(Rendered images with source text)

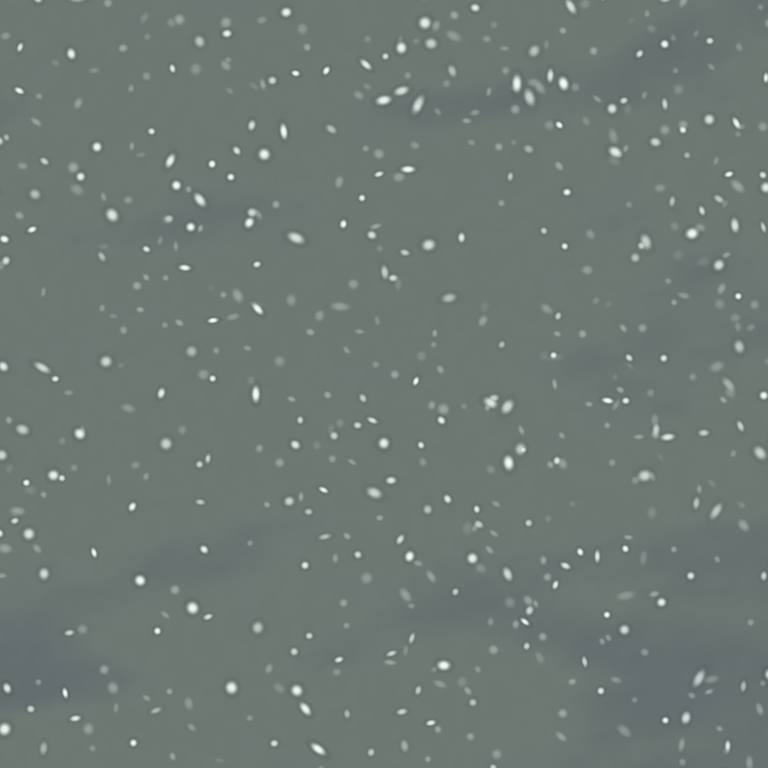
Give the GLSL for this texture, as a WebGL 2 fragment shader.

```glsl
#version 300 es
precision highp float;

#define BRIGHT_CELLS 25.0
#define FAINT_CELLS 36.0
#define BRIGHT_SHARE 0.36
#define FAINT_SHARE 0.24
#define FLECK_RADIUS 0.0072
#define GRAIN_AMOUNT 0.012
#define BASE_COLOR vec3(0.430, 0.471, 0.452)
#define SMUDGE_COLOR vec3(0.392, 0.432, 0.436)
#define FLECK_COLOR vec3(0.94, 0.97, 0.95)

uniform vec2 u_resolution;
out vec4 fragColor;

// Integer hash: three random values in 0..1 per cell and seed
vec3 hash3(vec2 cell, int seed) {
    uvec3 v = uvec3(ivec3(ivec2(cell), seed)) * 1664525u + 1013904223u;
    v.x += v.y * v.z;
    v.y += v.z * v.x;
    v.z += v.x * v.y;
    v ^= v >> 16u;
    v.x += v.y * v.z;
    v.y += v.z * v.x;
    v.z += v.x * v.y;
    return vec3(v >> 8u) / 16777216.0;
}

float valueNoise(vec2 p, int seed) {
    vec2 cell = floor(p);
    vec2 f = fract(p);
    f = f * f * (3.0 - 2.0 * f);
    float low = mix(hash3(cell, seed).x, hash3(cell + vec2(1, 0), seed).x, f.x);
    float high = mix(hash3(cell + vec2(0, 1), seed).x, hash3(cell + vec2(1, 1), seed).x, f.x);
    return mix(low, high, f.y);
}

float fbm(vec2 p, int seed) {
    float sum = 0.0;
    float weight = 0.53;
    for (int i = 0; i < 4; i++) {
        sum += weight * valueNoise(p, seed + i);
        p = mat2(1.9, 0.3, -0.3, 1.9) * p + 5.3;
        weight *= 0.5;
    }
    return sum;
}

// Scattered soft flecks: x is coverage, y is the faint dark rim
vec2 flecks(vec2 uv, float cells, float share, vec2 strengthRange, int seed) {
    vec2 home = floor(uv * cells);
    float pixel = 1.0 / min(u_resolution.x, u_resolution.y);
    vec2 result = vec2(0.0);
    for (int y = -1; y <= 1; y++) {
        for (int x = -1; x <= 1; x++) {
            vec2 cell = home + vec2(x, y);
            vec3 place = hash3(cell, seed);
            vec3 form = hash3(cell, seed + 1);
            vec3 tone = hash3(cell, seed + 2);

            // Clumps come from a slowly varying density
            float density = share * (0.25 + 1.5 * valueNoise(cell / cells * 7.0, seed + 3));
            if (place.z > density) continue;

            // Slightly stretched grains, mostly leaning down to the right
            vec2 d = uv - (cell + place.xy) / cells;
            float angle = -0.9 + 2.6 * (form.x - 0.5);
            vec2 axis = vec2(cos(angle), sin(angle));
            float stretch = 1.0 + 0.7 * form.y * form.y;
            d = vec2(dot(d, axis) / stretch, dot(d, vec2(-axis.y, axis.x)) * sqrt(stretch));

            float radius = FLECK_RADIUS * mix(0.75, 1.4, form.z * form.z);
            float dist = length(d) / max(radius, 1.5 * pixel);
            float strength = mix(strengthRange.x, strengthRange.y, sqrt(tone.x));
            float rim = smoothstep(0.8, 1.1, dist) * smoothstep(1.7, 1.1, dist);
            result = max(result, strength * vec2(smoothstep(1.0, 0.2, dist), rim));
        }
    }
    return result;
}

void main() {
    vec2 uv = gl_FragCoord.xy / min(u_resolution.x, u_resolution.y);

    // Muted ground with wide, lazy smudges
    vec2 streak = vec2(uv.x * 3.5, (uv.y - 0.15 * uv.x) * 9.0);
    float smudge = smoothstep(0.46, 0.80, fbm(streak, 11));
    vec3 color = mix(BASE_COLOR, SMUDGE_COLOR, smudge);
    color += GRAIN_AMOUNT * (fbm(uv * 70.0, 31) - 0.5);

    // Faint specks below, bright grains above
    vec2 faint = flecks(uv, FAINT_CELLS, FAINT_SHARE, vec2(0.05, 0.36), 51);
    vec2 bright = flecks(uv, BRIGHT_CELLS, BRIGHT_SHARE, vec2(0.35, 1.05), 71);
    color *= 1.0 - 0.06 * bright.y;
    color = mix(color, FLECK_COLOR, faint.x);
    color = mix(color, FLECK_COLOR, min(bright.x, 1.0));

    fragColor = vec4(color, 1.0);
}
```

### Exercise requirements
Please set down each line of the data above exactly as written, without the pictures.

### Task result
Give the GLSL for this texture, as a WebGL 2 fragment shader.

```glsl
#version 300 es
precision highp float;

#define BRIGHT_CELLS 25.0
#define FAINT_CELLS 36.0
#define BRIGHT_SHARE 0.36
#define FAINT_SHARE 0.24
#define FLECK_RADIUS 0.0072
#define GRAIN_AMOUNT 0.012
#define BASE_COLOR vec3(0.430, 0.471, 0.452)
#define SMUDGE_COLOR vec3(0.392, 0.432, 0.436)
#define FLECK_COLOR vec3(0.94, 0.97, 0.95)

uniform vec2 u_resolution;
out vec4 fragColor;

// Integer hash: three random values in 0..1 per cell and seed
vec3 hash3(vec2 cell, int seed) {
    uvec3 v = uvec3(ivec3(ivec2(cell), seed)) * 1664525u + 1013904223u;
    v.x += v.y * v.z;
    v.y += v.z * v.x;
    v.z += v.x * v.y;
    v ^= v >> 16u;
    v.x += v.y * v.z;
    v.y += v.z * v.x;
    v.z += v.x * v.y;
    return vec3(v >> 8u) / 16777216.0;
}

float valueNoise(vec2 p, int seed) {
    vec2 cell = floor(p);
    vec2 f = fract(p);
    f = f * f * (3.0 - 2.0 * f);
    float low = mix(hash3(cell, seed).x, hash3(cell + vec2(1, 0), seed).x, f.x);
    float high = mix(hash3(cell + vec2(0, 1), seed).x, hash3(cell + vec2(1, 1), seed).x, f.x);
    return mix(low, high, f.y);
}

float fbm(vec2 p, int seed) {
    float sum = 0.0;
    float weight = 0.53;
    for (int i = 0; i < 4; i++) {
        sum += weight * valueNoise(p, seed + i);
        p = mat2(1.9, 0.3, -0.3, 1.9) * p + 5.3;
        weight *= 0.5;
    }
    return sum;
}

// Scattered soft flecks: x is coverage, y is the faint dark rim
vec2 flecks(vec2 uv, float cells, float share, vec2 strengthRange, int seed) {
    vec2 home = floor(uv * cells);
    float pixel = 1.0 / min(u_resolution.x, u_resolution.y);
    vec2 result = vec2(0.0);
    for (int y = -1; y <= 1; y++) {
        for (int x = -1; x <= 1; x++) {
            vec2 cell = home + vec2(x, y);
            vec3 place = hash3(cell, seed);
            vec3 form = hash3(cell, seed + 1);
            vec3 tone = hash3(cell, seed + 2);

            // Clumps come from a slowly varying density
            float density = share * (0.25 + 1.5 * valueNoise(cell / cells * 7.0, seed + 3));
            if (place.z > density) continue;

            // Slightly stretched grains, mostly leaning down to the right
            vec2 d = uv - (cell + place.xy) / cells;
            float angle = -0.9 + 2.6 * (form.x - 0.5);
            vec2 axis = vec2(cos(angle), sin(angle));
            float stretch = 1.0 + 0.7 * form.y * form.y;
            d = vec2(dot(d, axis) / stretch, dot(d, vec2(-axis.y, axis.x)) * sqrt(stretch));

            float radius = FLECK_RADIUS * mix(0.75, 1.4, form.z * form.z);
            float dist = length(d) / max(radius, 1.5 * pixel);
            float strength = mix(strengthRange.x, strengthRange.y, sqrt(tone.x));
            float rim = smoothstep(0.8, 1.1, dist) * smoothstep(1.7, 1.1, dist);
            result = max(result, strength * vec2(smoothstep(1.0, 0.2, dist), rim));
        }
    }
    return result;
}

void main() {
    vec2 uv = gl_FragCoord.xy / min(u_resolution.x, u_resolution.y);

    // Muted ground with wide, lazy smudges
    vec2 streak = vec2(uv.x * 3.5, (uv.y - 0.15 * uv.x) * 9.0);
    float smudge = smoothstep(0.46, 0.80, fbm(streak, 11));
    vec3 color = mix(BASE_COLOR, SMUDGE_COLOR, smudge);
    color += GRAIN_AMOUNT * (fbm(uv * 70.0, 31) - 0.5);

    // Faint specks below, bright grains above
    vec2 faint = flecks(uv, FAINT_CELLS, FAINT_SHARE, vec2(0.05, 0.36), 51);
    vec2 bright = flecks(uv, BRIGHT_CELLS, BRIGHT_SHARE, vec2(0.35, 1.05), 71);
    color *= 1.0 - 0.06 * bright.y;
    color = mix(color, FLECK_COLOR, faint.x);
    color = mix(color, FLECK_COLOR, min(bright.x, 1.0));

    fragColor = vec4(color, 1.0);
}
```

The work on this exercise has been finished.